< p>“I was in Izjum at a time when it was not yet completely de-occupied, there were still some Russian soldiers there, we were there then with the Ukrainian army, and talking with those people then, and then with an interval of several months, these are two qualitatively completely different testimonies And the first one is much better,” says the Czech expert. “Local activists can save it in part, but it's all terribly unsystematic. Any waiting costs us an awful lot of valuable information, and that's a disaster,” he adds.

As Pojman describes, in Izjum, among other things, he had fun with witnesses who lived in the street not far from the later found mass grave. “They said that they suspected something, but that they were afraid to go into that forest. Every day a funeral service went there. Sometimes twice, sometimes twenty times, sometimes fifty times,” they told him. But once their house was hit by a missile fragment and they needed a covering to cover the roof, they went to the forest. They knew that similar things were there. They were afraid, but they knew that it was leaking into their house. “When they arrived there, they discovered a mass grave with the bodies of Ukrainian soldiers. They also ran into the Russians, who then drove them out of there and told them that if they moved in the forest, the dead in the mass grave would follow,” the criminologist describes one of testimony.

According to him, almost everything is shocking in the places where he has been in Ukraine. For example, the extent of destruction just around Izjum, where some villages were practically razed to the ground. “But what scares me the most is that there are a lot of things that we don't know and that relate to the forcible deportation of children,” says Pojman. According to some testimonies, children in the occupied territories were threatened that if they did not come to school tomorrow with new textbooks and learn according to the new curriculum, they would be transferred to Russia and there they would be given new parents. Which in some cases actually happened. “What is happening there with those children is difficult to say. According to some information, some of them are abused in the sex industry. Anyway, we don't know where the children are, and it is only possible to get some information about it through systematic work in the field, which I think that it is not taking place and, above all, there are not enough people to deal with it,” he adds.
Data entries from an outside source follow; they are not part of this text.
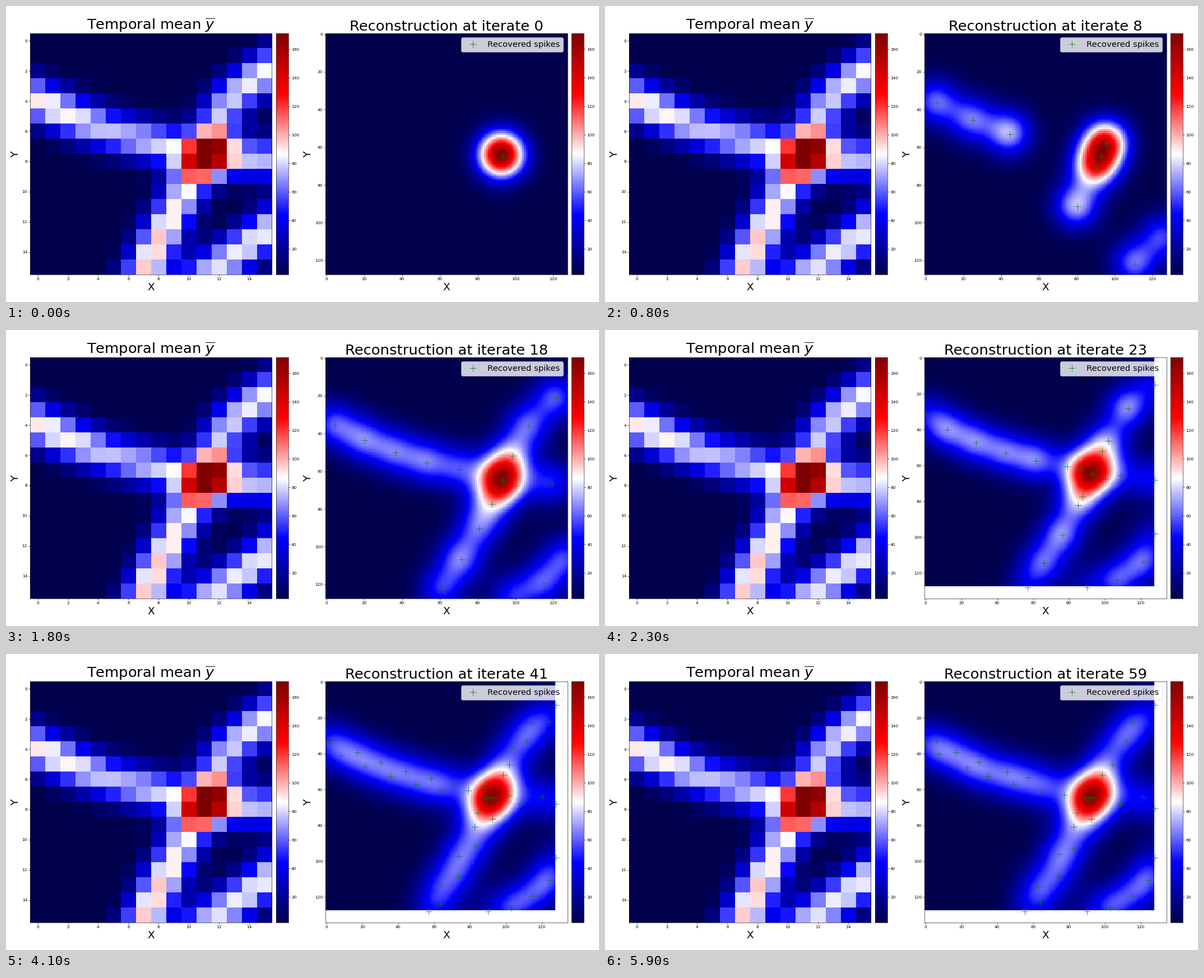
Animation of 1058 by 529 pixels, one loop 6.3 s. Source, as a matplotlib script:

```python
import numpy as np
import matplotlib.pyplot as plt
from matplotlib.animation import FuncAnimation

W, H, DPI = 1058, 529, 52.9
LAST, HOLD = 59, 4          # last iterate and how many ticks it stays
GROW = 20                   # iterate at which spikes reach the image border
SIGMA = 8.5                 # blur of one spike
SPACING, CROWDED = 21, 8.5  # widest gap along an arm, gap that causes staggering

# Observed ridges and core spots in cells: (x, y, height).
MEAN_ARMS = [
    [(-2, 3.1, 92), (0, 3.95, 92), (2, 4.95, 90), (5, 6.1, 73), (9.9, 7.3, 84)],
    [(17, 0.8, 88), (15, 2.1, 88), (13, 3.5, 82), (11.8, 5, 70), (11.5, 6.3, 75)],
    [(10.3, 8.8, 70), (9.2, 11, 92), (8.1, 13, 97), (6.2, 17, 97)],
    [(12.3, 7.7, 72), (14, 7.85, 76), (17, 7.85, 80)],
    [(17, 11, 86), (14.5, 13.1, 86), (12, 14.9, 84), (9.5, 16.3, 70)],
]
MEAN_CORE = [(11.5, 7.3, 130), (10.6, 8.2, 78)]

# Recovered structure: each arm is a path with a height at either end.
ARMS = {
    "L": ([(-3, 31), (12, 40), (28, 47), (45, 53), (60, 57), (79, 60.5)], 64, 58),
    "S": ([(85, 82), (79, 94), (72, 106), (65, 116), (57, 131)], 66, 52),
    "U": ([(130, 15), (117.5, 24), (109, 31.5), (102, 46)], 52, 60),
    "M": ([(109, 65.5), (131, 68)], 60, 40),
    "R": ([(130, 98), (124, 112), (114, 120), (104, 126), (90, 130)], 58, 50),
}
CENTRE = np.array([93, 64.5])
LONG, SHORT = np.array([5.5, -12.8]), np.array([7, 3])   # half axes of the core

# Which part gains a spike at each iterate (C is the core).
ORDER = "CLCLLC" "RSRSULC" "LSRCMU" "SRULMRLUCLSLC" "LUSLCLUMLS"


def gauss(grid, centres, sigma):
    return np.exp(-0.5 * ((grid[:, None] - centres) / sigma) ** 2)


def render(grid, x, y, weight, sigma=SIGMA):
    return (gauss(grid, y, sigma) * weight) @ gauss(grid, x, sigma).T


def structure(grid, arms, spots, sigma):
    """Blurred ridges along the arms plus the spots of the core."""
    img = render(grid, *np.array(spots, float).T, sigma)
    for arm in arms:
        t = np.linspace(0, len(arm) - 1, 240)
        x, y, h = (np.interp(t, np.arange(len(arm)), c) for c in zip(*arm))
        step = np.hypot(np.gradient(x), np.gradient(y))
        img += render(grid, x, y, h * step / (sigma * np.sqrt(2 * np.pi)), sigma)
    return img


def goal_structure(grid):
    arms = [[(x, y, h) for (x, y), h in zip(path, np.linspace(h0, h1, len(path)))]
            for path, h0, h1 in ARMS.values()]
    ends = [(*(CENTRE + side * LONG), 62) for side in (0.7, -0.7)]
    return structure(grid, arms, [(*CENTRE, 90)] + ends, SIGMA)


def on_arm(path, n, k):
    """Spread n spikes along a path, staggering them once they are crowded."""
    px, py = np.array(path, float).T
    arc = np.append(0, np.cumsum(np.hypot(np.diff(px), np.diff(py))))
    gap, j = arc[-1] / n, np.arange(n)
    if k >= GROW and n > 1:
        s = np.linspace(0, arc[-1], n)
    else:
        s = (j + 0.5) * min(SPACING, gap)

    def at(s):
        return np.array([np.interp(s, arc, px), np.interp(s, arc, py)])

    if gap < CROWDED:
        s = s + 1.5 * np.sin(2 * j) * np.clip((k - 41) / 18, 0, 1)
        dx, dy = at(s + 1) - at(s)
        pts = at(s) + 2.7 * (-1.0) ** j * np.array([-dy, dx])
    else:
        pts = at(s)
    return np.clip(pts, 0, 128).T


def in_core(n):
    """One spike at the centre, up to five on an ellipse, the rest in the middle."""
    ring = min(n - 1, 5)
    scale = min(1, (n - 1) / 4)
    pts = [CENTRE - (2 * i, 0) for i in range(n - ring)]
    for a in 2 * np.pi * np.arange(ring) / max(ring, 1):
        pts.append(CENTRE + scale * (np.cos(a) * LONG + np.sin(a) * SHORT))
    return np.array(pts)


def spikes(k):
    born = ORDER[:k + 1]
    groups = [in_core(born.count("C"))]
    for name, (path, *_) in ARMS.items():
        if name in born:
            groups.append(on_arm(path, born.count(name), k))
    return np.concatenate(groups).T


FINE = np.arange(128) + 0.5
COARSE = FINE[1::4]
GOAL = goal_structure(COARSE)


def fit(x, y):
    """Non-negative least-squares weights by multiplicative updates."""
    gx, gy = gauss(COARSE, x, SIGMA), gauss(COARSE, y, SIGMA)
    gram = (gx.T @ gx) * (gy.T @ gy)
    proj = np.sum(gy * (GOAL @ gx), axis=0)
    weight = np.full(len(x), 30.0)
    for _ in range(300):
        weight *= proj / (gram @ weight)
    return weight


# ---- Figure ----
fig = plt.figure(figsize=(20, 10), dpi=DPI)
TOP, SIZE = 48.9, 431.2


def box(x, width):
    return fig.add_axes([x / W, 1 - (TOP + SIZE) / H, width / W, SIZE / H])


def panel(x, img):
    ax = box(x, SIZE)
    im = ax.imshow(img, cmap="seismic", interpolation="nearest", aspect="auto")
    ax.set_xlabel("X", fontsize=25)
    ax.set_ylabel("Y", fontsize=25)
    return ax, im, box(x + SIZE + 7.9, SIZE / 20)


mean = structure(np.arange(16), MEAN_ARMS, MEAN_CORE, 1.0)
ax_mean, im_mean, bar_mean = panel(43.2, mean)
im_mean.set_clim(1.95, 171.2)
ax_mean.set_title(r"Temporal mean $\overline{y}$", fontsize=35)

ax_rec, im_rec, bar_rec = panel(570.4, np.zeros((128, 128)))
title = ax_rec.set_title("", fontsize=35)
marks, = ax_rec.plot([], [], "g+", ms=15, label="Recovered spikes")
ax_rec.legend(loc="upper right", fontsize=20)

for bar in (bar_mean, bar_rec):
    fig.colorbar(im_mean, cax=bar)


def update(i):
    k = min(i, LAST)
    x, y = spikes(k)
    img = render(FINE, x, y, fit(x, y))
    im_rec.set_data(img)
    im_rec.set_clim(img.min(), img.max())
    marks.set_data(x, y)
    edge = 134.4 if k >= GROW else 127.5
    ax_rec.set_xlim(-0.5, edge)
    ax_rec.set_ylim(edge, -0.5)
    title.set_text(f"Reconstruction at iterate {k}")
    return im_rec, marks, title


anim = FuncAnimation(fig, update, frames=LAST + HOLD, interval=100,
                     init_func=lambda: update(0), repeat=True, repeat_delay=0)
plt.show()
```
As Pojman adds, as a criminologist, in addition to the purely formal collection of evidence, he is also interested in “the sources of deviant behavior of the Russian occupation forces”. “We are faced with the fact that the behavior of those occupying armies is outside our thinking about what is good and evil. Even when it comes to sexual violence. And how they behave with each other within the Russian army, which is made up of different nationalities ,” he says.

His organization Team4Ukraine has been operating in Ukraine since 2014. While he mainly focuses on monitoring war crimes, the main activity of the entire team is now the import of humanitarian aid to the war-torn country. “We used to transport a lot of bulletproof vests and uniforms. Now we are mainly concentrating on the delivery of ambulances and field ambulances for the evacuation of wounded soldiers from the front line,” he explains. As he adds, for example, they recently received two armored trucks from the Czech National Bank, which will also be used to evacuate severely injured soldiers. At the same time, the ambulances do not go to Ukraine empty, but are full of medical equipment and material thanks to the contributions of donors. One of the ambulances recently arrived in Kherson, for example, to a hospital where everything was destroyed or stolen by the Russian army.